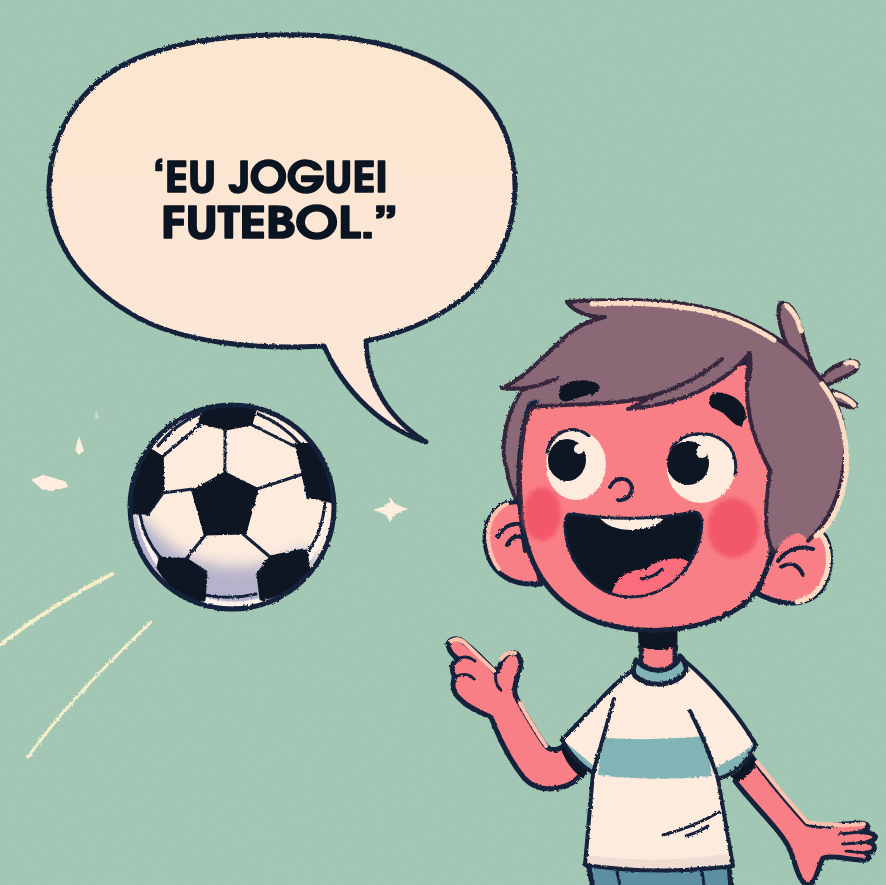
<!DOCTYPE html>
<html lang="pt">
<head>
<meta charset="utf-8">
<title>Eu joguei futebol</title>
<style>
:root{--mint:#a3c8b5;--ink:#13233b;--black:#0b1522;--cream:#fde8d6;--paper:#fdebdd;--skin:#f97f86;--skin-light:#fdbfae;--blush:#f2596b;--hair:#8b6875;--hair-line:#35283c;--teal:#82b3b5;--jeans:#5c8f9f;--tongue:#fb6c7c}
html,body{margin:0;padding:0;overflow:hidden;background:var(--mint)}
svg{display:block;width:886px;height:885px}
.outline{stroke:var(--ink);stroke-width:5;stroke-linejoin:round;stroke-linecap:round}
.line{fill:none;stroke:var(--ink);stroke-width:4;stroke-linecap:round;stroke-linejoin:round}
.thin{stroke-width:3}
.skin{fill:var(--skin)}
.hair{fill:var(--hair)}
.cream{fill:var(--cream)}
.paper{fill:var(--paper)}
.black{fill:var(--black)}
.teal{fill:var(--teal)}
.blush{fill:var(--blush)}
.hairline{stroke:var(--hair-line);stroke-width:4}
.rim{fill:none;stroke:var(--skin-light);stroke-width:4;stroke-linecap:round}
.glow{fill:none;stroke:#fbdcc3;stroke-width:5;stroke-linecap:round}
.speech{font-family:"TeX Gyre Adventor","Lato",sans-serif;font-weight:700;fill:var(--black);stroke:var(--black);stroke-width:1.6;stroke-linejoin:round}
</style>
</head>
<body>
<svg viewBox="0 0 886 885" xmlns="http://www.w3.org/2000/svg">
<defs>
<filter id="crayon" x="-5%" y="-5%" width="110%" height="110%">
<feTurbulence type="fractalNoise" baseFrequency=".35" numOctaves="2" seed="4" result="n"/>
<feDisplacementMap in="SourceGraphic" in2="n" scale="3"/>
</filter>
<filter id="grain" x="0" y="0" width="100%" height="100%">
<feTurbulence type="fractalNoise" baseFrequency=".6" numOctaves="2" seed="9"/>
<feColorMatrix values="0 0 0 0 .3  0 0 0 0 .42  0 0 0 0 .4  0 0 0 1.2 -.5"/>
</filter>
<filter id="soft"><feGaussianBlur stdDeviation="7"/></filter>
<filter id="softer"><feGaussianBlur stdDeviation="2"/></filter>
<linearGradient id="bubble-fill" x1="0" y1="0" x2="0" y2="1">
<stop offset="0" stop-color="#fbe6cf"/><stop offset="1" stop-color="#fce6d8"/>
</linearGradient>
<clipPath id="ball-clip"><circle cx="232" cy="507" r="101"/></clipPath>
<clipPath id="mouth-clip"><path id="mouth-shape" d="M573 514C611 520 656 520 693 512C701 511 703 520 701 532C695 570 666 597 630 597C592 596 566 560 565 526C565 517 567 513 573 514Z"/></clipPath>
<clipPath id="shirt-clip"><path id="shirt-body" d="M636 668C622 677 610 689 598 702L562 740C569 752 580 765 593 773L585 865C632 872 684 872 733 866L718 779C732 775 746 764 756 745C741 719 715 686 685 661C670 674 650 677 636 668Z"/></clipPath>
</defs>

<rect id="background" width="886" height="885" fill="var(--mint)"/>
<rect width="886" height="885" filter="url(#grain)" opacity=".3"/>

<g id="speech-bubble">
<path class="outline" filter="url(#crayon)" fill="url(#bubble-fill)" d="M275 35C352 33 418 47 463 80C499 106 516 145 515 192C513 241 491 282 451 307C428 322 400 334 366 341C367 381 386 417 426 442C383 428 344 392 324 346C257 350 178 343 130 313C77 281 49 238 49 188C50 138 74 93 121 66C162 44 217 36 275 35Z"/>
<g class="speech" font-size="42">
<text x="153" y="190">‘</text>
<text x="165" y="192" textLength="223" lengthAdjust="spacingAndGlyphs">EU JOGUEI</text>
<text x="161" y="238" font-size="43" textLength="237" lengthAdjust="spacingAndGlyphs">FUTEBOL.”</text>
</g>
</g>

<g id="motion-marks" fill="none" stroke="#f6efc9" stroke-linecap="round" filter="url(#crayon)">
<path stroke-width="4" d="M112 574Q55 603 1 644"/>
<path stroke-width="3" d="M151 622C108 663 62 709 28 757"/>
<g fill="#fdeee0" stroke="none">
<path d="M31 480L43 475L51 477L66 482L68 487L52 491L43 490Z"/>
<path d="M79 436L84 451L79 455L75 450Z"/>
<path d="M373 510L387 505L391 498L395 504L408 509L396 514L390 522L386 515Z"/>
<path opacity=".5" d="M96 408L98 418L95 420Z"/>
</g>
</g>

<g id="football" filter="url(#crayon)">
<circle class="paper" cx="232" cy="507" r="102"/>
<g clip-path="url(#ball-clip)">
<path fill="#b5b3cb" filter="url(#soft)" d="M126 500C140 515 156 537 184 554C215 570 259 574 303 548L320 560L270 615L180 610L128 555Z"/>
<path fill="none" stroke="#fdf3ec" stroke-width="5" d="M138 510C143 545 158 570 182 588M205 600Q235 608 262 600M325 510Q322 540 308 560"/>
<g class="line thin">
<path d="M225 429V472M193 489L162 493M257 489L303 474M207 533L186 559M243 534L270 557M162 457L201 424M162 457L163 489M250 424L294 446M163 493L147 515M303 474L308 498M186 559L163 560M186 559L206 572M270 557L258 574M270 557L303 550"/>
<path d="M158 446Q175 424 199 414M258 414Q283 424 301 445M140 515Q145 540 160 557M325 503Q322 532 309 550M205 595Q231 600 256 594"/>
</g>
<g class="black" stroke="#0b1522" stroke-width="3" stroke-linejoin="round">
<path d="M225 473L257 489L245 533L205 534L193 491Z"/>
<path d="M204 405Q230 399 256 407L251 424L226 429L200 422Z"/>
<path d="M144 446L162 457L163 489L147 513L131 513Q126 475 144 446Z"/>
<path d="M296 444L317 445Q336 473 333 502L309 496L303 474Z"/>
<path d="M160 558L187 560L206 575L204 600L188 599Q168 585 158 568Z"/>
<path d="M258 574L272 557L306 551L309 570Q287 595 261 599Z"/>
</g>
</g>
<circle class="outline" fill="none" cx="232" cy="507" r="102" stroke-width="4"/>
</g>

<g id="boy" filter="url(#crayon)">
<g id="trousers">
<path class="outline" fill="var(--jeans)" d="M588 862L593 890H731L729 862Z"/>
<path class="line thin" d="M617 872L620 885M702 871L704 885"/>
</g>

<g id="left-arm">
<path class="skin outline" stroke-width="4" d="M567 742C561 751 550 752 545 745C535 731 526 715 517 699C512 691 516 681 520 669C523 656 516 650 508 654C501 659 500 667 496 673C487 663 475 651 465 643C456 635 445 640 449 648C450 653 454 656 458 659C451 663 451 671 455 677C451 684 453 693 460 699C468 708 480 712 491 717C499 738 511 762 524 778C540 795 570 791 582 773Z"/>
<path class="rim" d="M451 641Q458 637 465 643L494 671M501 659Q507 651 515 653M520 703Q533 727 546 746"/>
<path class="line thin" d="M458 659Q466 654 475 661M455 677Q466 671 474 679M496 673Q494 684 501 690"/>
<path class="black" d="M565 740L589 768L583 779Q566 766 561 748Z"/>
</g>

<g id="right-arm">
<path class="skin outline" stroke-width="4" d="M752 757C767 778 788 803 806 823C819 830 840 823 860 823C870 823 870 830 861 832C875 831 880 839 869 842C877 845 876 853 866 853C872 858 868 861 860 860C846 859 832 855 823 858C818 867 817 879 811 884C804 888 799 878 794 861C790 847 785 840 777 830C763 813 747 797 735 781Z"/>
<path class="rim" d="M757 762Q781 793 807 822Q837 827 864 824"/>
<path class="line thin" d="M861 832L839 834M869 842L843 844M866 853L846 851"/>
<path class="black" d="M730 776Q746 768 753 752L755 766Q750 776 738 782Z"/>
</g>

<g id="neck">
<path class="skin outline" stroke-width="3" d="M641 630V670Q660 680 675 666V628Z"/>
<path class="black" d="M638 627H677V646Q658 654 639 646Z"/>
</g>

<g id="shirt">
<use href="#shirt-body" class="paper"/>
<g clip-path="url(#shirt-clip)">
<path class="teal" d="M602 738Q655 741 706 736L712 776Q655 782 598 775Z"/>
<path class="teal" d="M558 736L595 767L591 778L555 747ZM713 768Q740 758 758 739L761 751L722 783Z"/>
<path fill="#e8d3cc" d="M585 855Q660 865 735 853V875H583Z" opacity=".6"/>
</g>
<use href="#shirt-body" class="line"/>
<path class="teal outline" stroke-width="3" d="M636 660C633 667 632 672 635 676C650 689 676 686 686 671Q686 661 680 656C676 671 652 677 636 660Z"/>
<path class="line" d="M614 699Q604 735 593 773M690 711Q706 742 718 779"/>
<path class="line thin" d="M663 835Q694 827 719 812M686 836Q699 832 708 826"/>
</g>

<g id="hair-back">
<path class="hair outline hairline" d="M522 390C506 414 499 447 507 470C510 489 516 501 522 506L768 550L808 545C832 523 848 480 845 442C842 405 826 380 800 360L700 330Z"/>
<path class="hair outline hairline" d="M789 350C782 334 777 317 779 306C783 298 793 306 798 319C804 337 807 356 817 376Z"/>
<path class="hair outline hairline" d="M817 385C823 373 837 362 852 361C862 361 859 370 850 374C840 380 829 383 820 389ZM822 390Q841 390 856 404Q854 410 846 406Q832 402 822 394Z"/>
<path class="glow" d="M787 306Q797 314 801 331M846 363Q856 361 857 366M835 394Q848 398 854 405"/>
</g>

<g id="ears">
<path class="skin outline" d="M519 502C501 500 484 515 485 540C487 568 505 587 541 584L531 540Z"/>
<path class="rim" d="M507 504Q488 513 488 538Q490 558 499 569"/>
<path class="line" d="M498 537Q505 522 522 524M507 545Q513 533 523 538M521 524L525 551"/>
<path class="skin outline" d="M774 551C781 530 804 520 819 530C834 541 834 572 821 590C806 609 777 605 757 593Z"/>
<path class="glow" d="M806 528C830 530 834 562 822 584Q813 599 797 602"/>
<path class="line" d="M778 561Q792 543 813 549M781 567Q796 559 803 575"/>
</g>

<g id="face">
<path class="skin outline" d="M530 404C518 438 516 488 523 528C531 574 556 606 598 622C646 637 704 632 743 605C756 595 765 580 771 553L770 470L748 362L640 380Z"/>
<g class="blush" filter="url(#softer)">
<ellipse cx="542" cy="514" rx="19" ry="27"/>
<ellipse cx="733" cy="528" rx="26" ry="30"/>
</g>
</g>

<g id="hair-front">
<path class="hair" d="M502 388C528 377 546 352 571 332C580 325 592 320 605 317C591 318 574 312 567 302C625 298 686 299 730 315C778 333 817 361 838 408C853 446 844 508 808 541C797 523 784 540 774 552C762 533 766 504 770 470C752 438 741 401 750 353C724 384 684 404 628 409L658 394C619 407 570 403 534 407C544 393 552 384 558 378C541 386 523 391 502 388Z"/>
<path class="line hairline" d="M774 552C762 533 766 504 770 470C752 438 741 401 750 353C724 384 684 404 628 409L658 394C619 407 570 403 534 407C522 414 518 470 521 503M558 378C541 386 523 391 502 388C528 377 546 352 571 332C580 325 592 320 605 317C591 318 574 312 567 302C625 298 686 299 730 315C778 333 817 361 838 408C853 446 844 508 808 541M658 394Q695 382 722 359M750 353Q752 371 747 386"/>
<path class="glow" stroke-width="3" d="M592 304Q678 300 733 319Q756 328 774 340M822 384C846 414 855 465 837 508Q828 529 816 536"/>
</g>

<g id="eyebrows" class="black">
<path d="M559 392C561 381 580 378 594 382C604 386 600 394 590 395C579 396 569 403 563 401Q558 399 559 392Z"/>
<path d="M709 400C710 390 723 391 734 397C744 403 749 415 744 423C738 431 731 420 723 413C716 408 708 409 709 400Z"/>
</g>

<g id="eyes">
<ellipse class="paper" cx="576" cy="465" rx="30" ry="35"/>
<path class="line thin" d="M547 453C551 431 573 423 589 436"/>
<ellipse class="black" cx="567" cy="460" rx="19" ry="21"/>
<circle class="paper" cx="579" cy="449" r="5"/>
<ellipse class="paper" cx="701" cy="468" rx="34" ry="35"/>
<path class="line thin" d="M671 449C683 431 713 427 730 447Q738 460 735 475"/>
<ellipse class="black" cx="688" cy="463" rx="21" ry="22"/>
<circle class="paper" cx="702" cy="452" r="6"/>
</g>

<path id="nose" class="line" stroke="#63303f" d="M610 487C615 476 630 476 632 488C632 496 625 501 618 500"/>

<g id="mouth">
<use href="#mouth-shape" class="black"/>
<g clip-path="url(#mouth-clip)">
<path class="paper" d="M598 516Q634 520 666 515Q660 528 633 530Q608 530 598 516Z"/>
<path fill="var(--tongue)" d="M611 600C612 580 627 569 646 569C658 559 682 554 691 564L680 592L634 604Z"/>
<path class="line thin" stroke="#a33a50" d="M642 579Q655 577 662 569"/>
</g>
<use href="#mouth-shape" class="line thin"/>
</g>
</g>
</svg>
</body>
</html>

====================

> [EXERCISE DESCRIPTION] Only lines that include "spacingAndGlyphs" belong in the answer; return them from the entries above.

> [EXERCISE SOLUTION]
<text x="165" y="192" textLength="223" lengthAdjust="spacingAndGlyphs">EU JOGUEI</text>
<text x="161" y="238" font-size="43" textLength="237" lengthAdjust="spacingAndGlyphs">FUTEBOL.”</text>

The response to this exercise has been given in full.